It took Abby Dobson 15 years to finish writing her latest single Everything's gonna be alright. Why? The answer is simple. Things weren't all right.
"I started writing it in 2004. I actually calculated the date the other day because I was wondering how long I had been dragging this thing around with me," she says, laughing.
"Since 2004 I've lived in several different cities, in different houses and had different partners. It's a long time in the life of a mixed-up kid."
Dobson, best known for her band Leonardo's Bride and their multi-award-winning 1997 song Even When I'm Sleeping, is refreshingly but brutally honest. She is a sensitive soul and her own harshest critic. She has had to learn to look for the positives and embrace them.
"I had those lyrics - everything's gonna be all right - but I just couldn't make it work. If I can't make a song work I usually put them aside forever," she says.
"But with this song I would sit at the piano and try a different way and in a different time signature until eventually I thought 'I'll just leave this'. It was mainly a lyrical challenge because I didn't believe that everything was going to be all right. To make verses to back that sentiment up seemed impossible without lying."
While the troublesome song was on the backburner, Dobson toured with dance producer Paul Mac, sang duets with Neil Finn, Daniel Johns, Alex Lloyd, Mark Seymour and Leo Sayer, and was commissioned to record her songs for the hit TV series The Secret Life of Us. She also released solo album Rise Up and was nominated for an ARIA award for her side project Baby et Lulu where she sings French songs in harmony with Lara Goodridge.
She was busy, she was working, but she wasn't "all right". Behind the scenes, Dobson was battling chronic fatigue syndrome and rheumatoid arthritis. Then, in 2013, she made what she has since described as a "whacko decision" to audition for The Voice Australia.
"I am a heady type of person and perhaps I over-complicate things," she says.
"I had such outrage over things that I couldn't control but were breaking my heart, like the refugees on Manus Island. It totally wore me down and made me think that everything was not going to be all right.
"From that place I'm no good to anyone. You can't be on the frontline all the time. I have been been slowly dismantling my beliefs, which has been quite liberating. I've been making life a bit more simple; turning off the news.
"I don't think there was any dramatic turnaround but I do now believe that everything is going to be all right. And I finally finished writing that song."
Dobson's 2018 album It's Okay Sweetheart is her first solo album in a decade. It was also crowdfunded.
"It's the first time I've put out an album this way and it was such a huge leap of faith for me," she says. "The response was beautiful.
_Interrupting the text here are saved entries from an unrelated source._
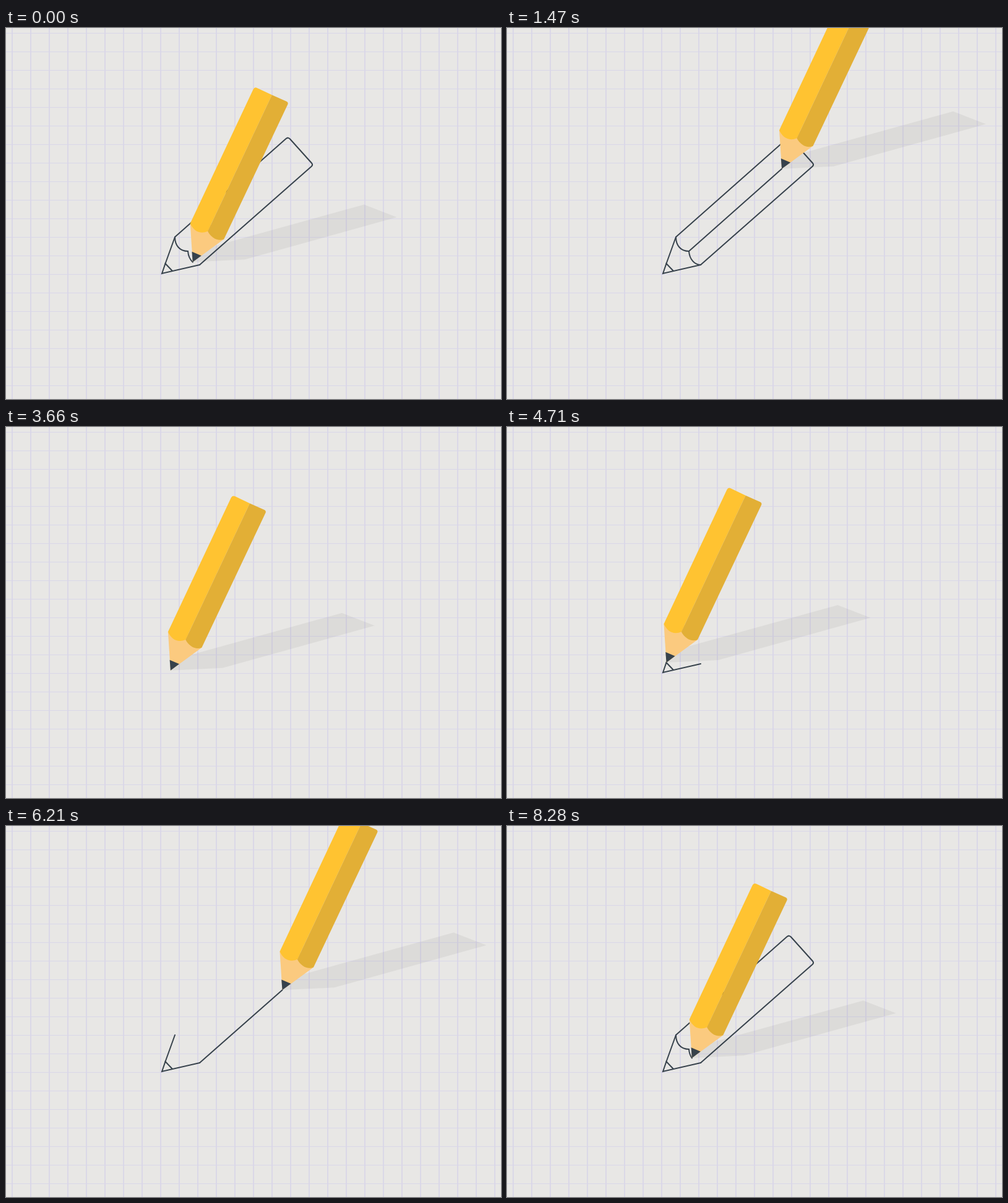
Recreate the animation shown at these times as an HTML page. Size 800x600 px, loop 8310 ms.

```html
<!DOCTYPE html>
<html lang="en">
<head>
<meta charset="utf-8">
<title>Pencil drawing a pencil</title>
<style>
  html, body { margin: 0; width: 100%; height: 100%; overflow: hidden; background: #e8e7e5; }
  svg { display: block; width: 800px; height: 600px; }
  #outline path { fill: none; stroke: #37424c; stroke-width: 2; stroke-linecap: round; stroke-linejoin: miter; }
</style>
</head>
<body>
<svg viewBox="0 0 800 600">
  <defs>
    <pattern id="grid" width="30" height="30" patternUnits="userSpaceOnUse">
      <path d="M0 8.5H30" stroke="#dad8e8" stroke-width="1.2"/>
      <path d="M10 0V30" stroke="#d9d6e8" stroke-width="1.8"/>
    </pattern>
    <!-- Lying pose, tip at 252,397 -->
    <g id="shape">
      <path fill="#fbca7f" d="M252 397L273 338L300 345L313 383Z"/>
      <path fill="#ffc331" d="M273 338L452.5 179Q456 176 459 179.5L476.5 199.5L294 361C281 361 273 352 273 338Z"/>
      <path fill="#e2af36" d="M294 361L476.5 199.5L494 218.5Q496.500 221.500 493.500 224L313 383C303 383 295 374 294 361Z"/>
      <path fill="#37424c" d="M252 397L257.500 381L269 393Z"/>
    </g>
  </defs>
  <rect width="800" height="600" fill="#e8e7e5"/>
  <rect width="800" height="600" fill="url(#grid)"/>
  <g id="outline"></g>
  <use id="fresh" href="#shape"/>
  <path id="shadow" fill="#000" fill-opacity=".05" d="M0 0L30 -24.600L277 -93L330 -72.500L84 -4Z"/>
  <use id="pencil" href="#shape"/>
</svg>
<script>
  const LOOP = 8310, LIFT_AT = 2490, LIFT = 1000, DRAW_END = 7505;
  const TIP = { x: 252, y: 397 }, TILT = -23.3;

  // Times count from the moment the pencil starts to rise.
  const strokes = [
    ["M269 393L257.5 381L252 397L313 383", 1235, 1720],
    ["M257.5 381L273 338", 2220, 2565],
    ["M313 383L493.5 224Q496.5 221.5 494 218.5L459 179.5Q456 176 452.5 179L273 338", 2838, 5550],
    ["M273 338C273 352 281 361 294 361", 5550, 5688],
    ["M294 361C295 374 303 383 313 383", 5688, 5905],
    ["M294 361L476 199.5", 6285, DRAW_END]
  ].map(([d, from, to]) => {
    const path = document.createElementNS("http://www.w3.org/2000/svg", "path");
    path.setAttribute("d", d);
    outline.append(path);
    const length = path.getTotalLength();
    const at = k => path.getPointAtLength(length * k);
    return { path, from, to, length, at };
  });

  const clamp = k => Math.min(1, Math.max(0, k));
  const span = (t, from, to) => clamp((t - from) / (to - from));
  const smooth = k => k * k * (3 - 2 * k);
  const outBack = k => 1 + 2.70158 * (k - 1) ** 3 + 1.70158 * (k - 1) ** 2;
  const mix = (a, b, k) => ({ x: a.x + (b.x - a.x) * k, y: a.y + (b.y - a.y) * k });

  function tipAt(t) {
    let last = TIP, since = LIFT;
    for (const s of strokes) {
      if (t < s.from) return mix(last, s.at(0), smooth(span(t, since, s.from)));
      if (t < s.to) return s.at(span(t, s.from, s.to));
      last = s.at(1);
      since = s.to;
    }
    const k = span(t, DRAW_END, DRAW_END + 700);
    return { x: last.x + 80 * k, y: last.y + 720 * k * k };
  }

  function draw(t) {
    const tip = tipAt(t), rise = span(t, 0, LIFT);
    const angle = TILT * outBack(rise);
    const fill = span(t, DRAW_END, DRAW_END + 400);

    pencil.setAttribute("transform",
      `translate(${tip.x} ${tip.y}) rotate(${angle}) translate(${-TIP.x} ${-TIP.y})`);
    const size = 1 - (1 - rise) ** 1.2;
    shadow.setAttribute("transform", `translate(${tip.x} ${tip.y}) scale(${size})`);
    fresh.setAttribute("opacity", fill);
    outline.setAttribute("opacity", 1 - span(t, DRAW_END + 300, DRAW_END + 600));

    for (const s of strokes) {
      const k = span(t, s.from, s.to);
      s.path.style.visibility = k ? "visible" : "hidden";
      s.path.style.strokeDasharray = k < 1 ? `${s.length * k} 9999` : "none";
    }
  }

  const start = performance.now();
  function tick() {
    const t = performance.now() - start;
    draw((t + LOOP - LIFT_AT) % LOOP);
    requestAnimationFrame(tick);
  }
  tick();
</script>
</body>
</html>
```
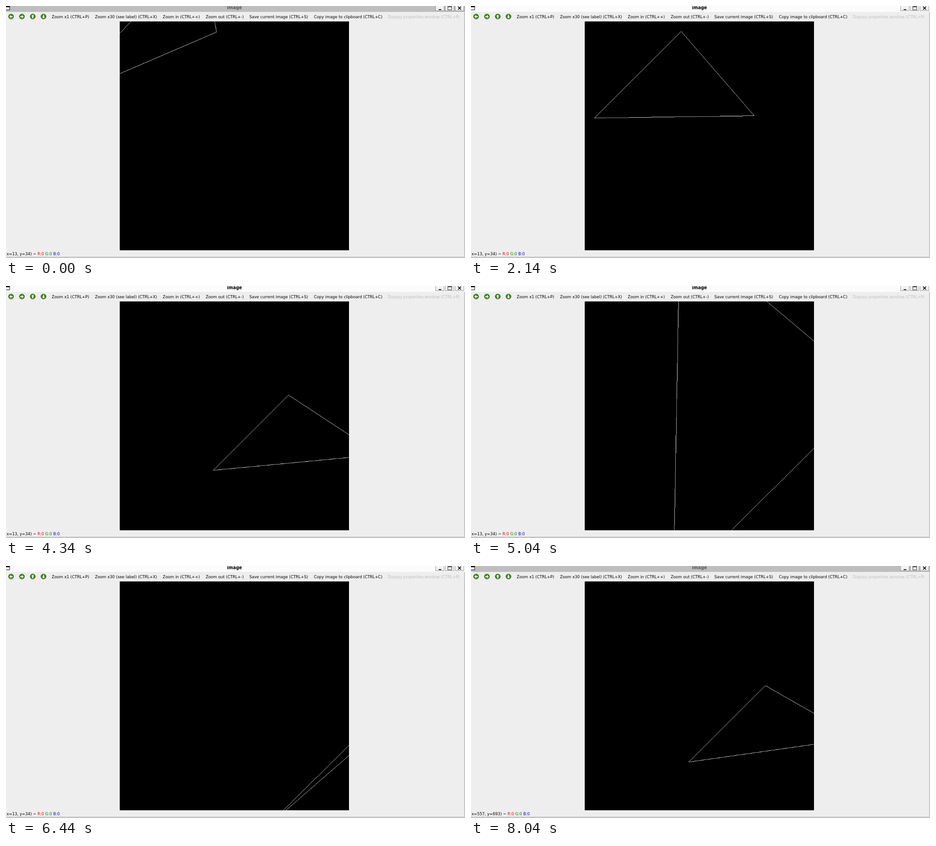
An HTML page with a canvas that plays this animation: 1009 by 555 pixels, repeating every 8140 ms.

```html
<!DOCTYPE html>
<html lang="en">
<head>
<meta charset="utf-8">
<title>image</title>
<style>
  html, body { margin: 0; width: 100%; height: 100%; overflow: hidden; background: #eee; }
  canvas { display: block; }
</style>
</head>
<body>
<canvas id="stage" width="1009" height="555"></canvas>
<script>
const LOOP = 8140, SIZE = 700;
const ctx = document.getElementById('stage').getContext('2d');
const raster = document.createElement('canvas');
raster.width = raster.height = SIZE;
const pixels = raster.getContext('2d');
const FONT = '8.64px "DejaVu Sans", sans-serif';
const TITLE_FONT = 'bold 9.6px "DejaVu Sans", sans-serif';

const MENU = [
  [100.6, 'Zoom x1 (CTRL+P)'], [195.4, 'Zoom x30 (see label) (CTRL+X)'],
  [344.6, 'Zoom in (CTRL++)'], [438.9, 'Zoom out (CTRL+-)'],
  [535, 'Save current image (CTRL+S)'], [676.9, 'Copy image to clipboard (CTRL+C)'],
  [839.2, 'Display properties window (CTRL+P)']
];
const TRIANGLE = [[2, 0, -2], [0, 2, -2], [-2, 0, -2]];

function rect(x, y, w, h, color) {
  ctx.fillStyle = color;
  ctx.fillRect(x, y, w, h);
}

function text(str, x, y, color = '#000') {
  ctx.fillStyle = color;
  ctx.fillText(str, x, y);
  return x + ctx.measureText(str).width;
}

// Single taps first, then a held key repeating every 50.6 ms, sampled every 100 ms.
function angleAt(t) {
  if (t < 840) return 90;
  if (t < 1240) return 80;
  if (t < 1340) return 70;
  if (t < 1440) return 50;
  if (t < 1640) return 40;
  if (t < 2140) return 30;
  const held = Math.floor((t - 2140) / 100) * 100;
  return 20 - 10 * Math.floor((held + 18) / 50.6);
}

// Rotates about the (1, 1, 0) axis and projects with a 45 degree camera at z = 5.
function project([x, y, z], degrees) {
  const a = degrees * Math.PI / 180, c = Math.cos(a), s = Math.sin(a);
  const u = (x + y) / Math.SQRT2, v = (y - x) / Math.SQRT2;
  const v2 = v * c - z * s, z2 = v * s + z * c;
  const scale = SIZE / 2 / Math.tan(Math.PI / 8) / (5 - z2);
  return [
    Math.trunc(SIZE / 2 + scale * (u - v2) / Math.SQRT2),
    SIZE - Math.trunc(SIZE / 2 + scale * (u + v2) / Math.SQRT2)
  ];
}

function pixelLine([x0, y0], [x1, y1]) {
  const n = Math.max(Math.abs(x1 - x0), Math.abs(y1 - y0), 1);
  for (let i = 0; i <= n; i++) {
    pixels.fillRect(Math.round(x0 + (x1 - x0) * i / n), Math.round(y0 + (y1 - y0) * i / n), 1, 1);
  }
}

function drawTriangle(degrees) {
  pixels.fillStyle = '#000';
  pixels.fillRect(0, 0, SIZE, SIZE);
  pixels.fillStyle = '#fff';
  const points = TRIANGLE.map(p => project(p, degrees));
  points.forEach((p, i) => pixelLine(p, points[(i + 1) % 3]));
  ctx.imageSmoothingEnabled = true;
  ctx.imageSmoothingQuality = 'low';
  ctx.drawImage(raster, 250, 34, 504, 504);
}

function arrowIcon(x, turn) {
  ctx.save();
  ctx.translate(x, 23.2);
  const shade = ctx.createLinearGradient(0, -6, 0, 6);
  shade.addColorStop(0, '#4f8f2c');
  shade.addColorStop(0.5, '#2f7410');
  shade.addColorStop(1, '#5fa832');
  ctx.fillStyle = shade;
  ctx.beginPath();
  ctx.arc(0, 0, 5.8, 0, 7);
  ctx.fill();
  ctx.strokeStyle = '#2c6212';
  ctx.lineWidth = 0.6;
  ctx.stroke();
  ctx.rotate(turn * Math.PI / 2);
  ctx.fillStyle = '#fff';
  ctx.fill(new Path2D('M3.9 0L.3-3.5V-1.2H-3.5V1.2H.3V3.5Z'));
  ctx.restore();
}

function drawTitleBar(active) {
  rect(0, 0, 1009, 13, active ? '#fcfcfc' : '#bebebe');
  ctx.font = TITLE_FONT;
  ctx.textAlign = 'center';
  text('image', 502.2, 7.2, active ? '#000' : '#5c5c5c');
  ctx.textAlign = 'left';

  rect(0, 0, 8.5, 9, '#000');
  rect(0, 2.6, 7.5, 5.4, '#fff');

  for (const x of [944, 965.6, 987.2]) {
    rect(x, 0, 19.4, 11, '#777');
    rect(x + 0.7, 0, 18, 10.2, '#f3f3f3');
  }
  rect(951, 7, 6, 1.8, '#000');
  rect(970.8, 0.7, 9.4, 8.2, '#000');
  rect(971.6, 2.3, 7.8, 5.8, '#f3f3f3');
  ctx.strokeStyle = '#000';
  ctx.lineWidth = 1.7;
  ctx.stroke(new Path2D('M993.7 1.4L1000.3 8M1000.3 1.4L993.7 8'));
}

function drawStatus(position) {
  let x = text(`(${position}) ~ `, -2.2, 548.8);
  x = text('R:0 ', x, 548.8, '#f00');
  x = text('G:0 ', x, 548.8, '#008000');
  text('B:0', x, 548.8, '#00f');
}

function draw(t) {
  rect(0, 0, 1009, 555, '#eee');
  rect(1007, 13, 2, 542, '#c6c6c6');
  rect(0, 552, 1009, 3, '#c6c6c6');
  drawTitleBar(t >= 640 && t < 8040);

  [[11.2, 2], [35, 0], [58.8, 3], [82.4, 1]].forEach(([x, turn]) => arrowIcon(x, turn));
  ctx.font = FONT;
  MENU.forEach(([x, label], i) => text(label, x, 27, i === 6 ? '#bebebe' : '#000'));

  drawStatus(t < 7040 ? 'x=13, y=34' : t < 7140 ? 'x=603, y=643' : 'x=557, y=693');
  drawTriangle(angleAt(t));
}

const start = performance.now();
function tick() {
  draw((performance.now() - start) % LOOP);
  requestAnimationFrame(tick);
}
tick();
</script>
</body>
</html>
```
I am so thankful."
Dobson is only half joking when she says: "And then when the album came out it was like 'Hi, the album I've been working on for the last 10 years is here but hey, you can have it for free on Spotify'.
"It doesn't cross people's minds that you are offering up this thing for free, basically, when they listen to it on Spotify. Most people think that you get money for it but unless you're Beyonce you don't really see anything.
"I did a tour at the end of last year with a six-piece band and it was beautiful - cello and violin, piano and bass, guitar and four-part harmonies - and I'm so glad I did it but I know it cost me money to do it. I didn't want to add up how much. I just gave it a cursory glance."
Fortunately these days Dobson prefers to focus on the positives.
"A lot of people were very happy to hear my new song and they tell me they have listened to it over and over again. People like to hear that everything is going to be all right," she says.
"There was a story I saw the other day where New Zealand Prime Minister Jacinda Ardern was mobbed by children who wanted to give her a hug. It was beautiful. That's the sort of thing I watch these days. Otherwise I just turn off the news.
"I am a little bit dumb about world affairs these days but I have smart friends and occasionally I ask them what's going on. I know how miserable I was."
She's not against technology or current affairs - or Spotify, for that matter. Dobson just prefers the way things were.
"Even now when I find an artist on Spotify that I love, I will listen to them on my headphones or walk around the house with it playing on my phone but I'd rather not have to go through a digital pathway to find the music in the first place," she explains.
"I suppose it's how I grew up - vinyl was how people listened to music in my childhood. I would love a turntable."
As for the future, Dobson will continue to keep things simple.
"I know I am doing this tour in May and I am looking forward to that. I've kind of got loose plans. Baby et Lulu is making inroads towards our first album, so that's in the works as well.
"I'm going to try to go to Europe in July and August just because I haven't really had a holiday adventure in about 10 years - I'm going to reboot. To escape the winter and do some more writing and start the cycle again.
"I never make long-term plans and I never have. My brain doesn't work that way. I always judged myself quite harshly for not having a big picture like a lot of people seem to have. But I've stopped doing that now. I've stopped giving myself a hard time for that. Everything works out."
- Abby Dobson performs at Smith's Alternative on May 24. Tickets are on sale now.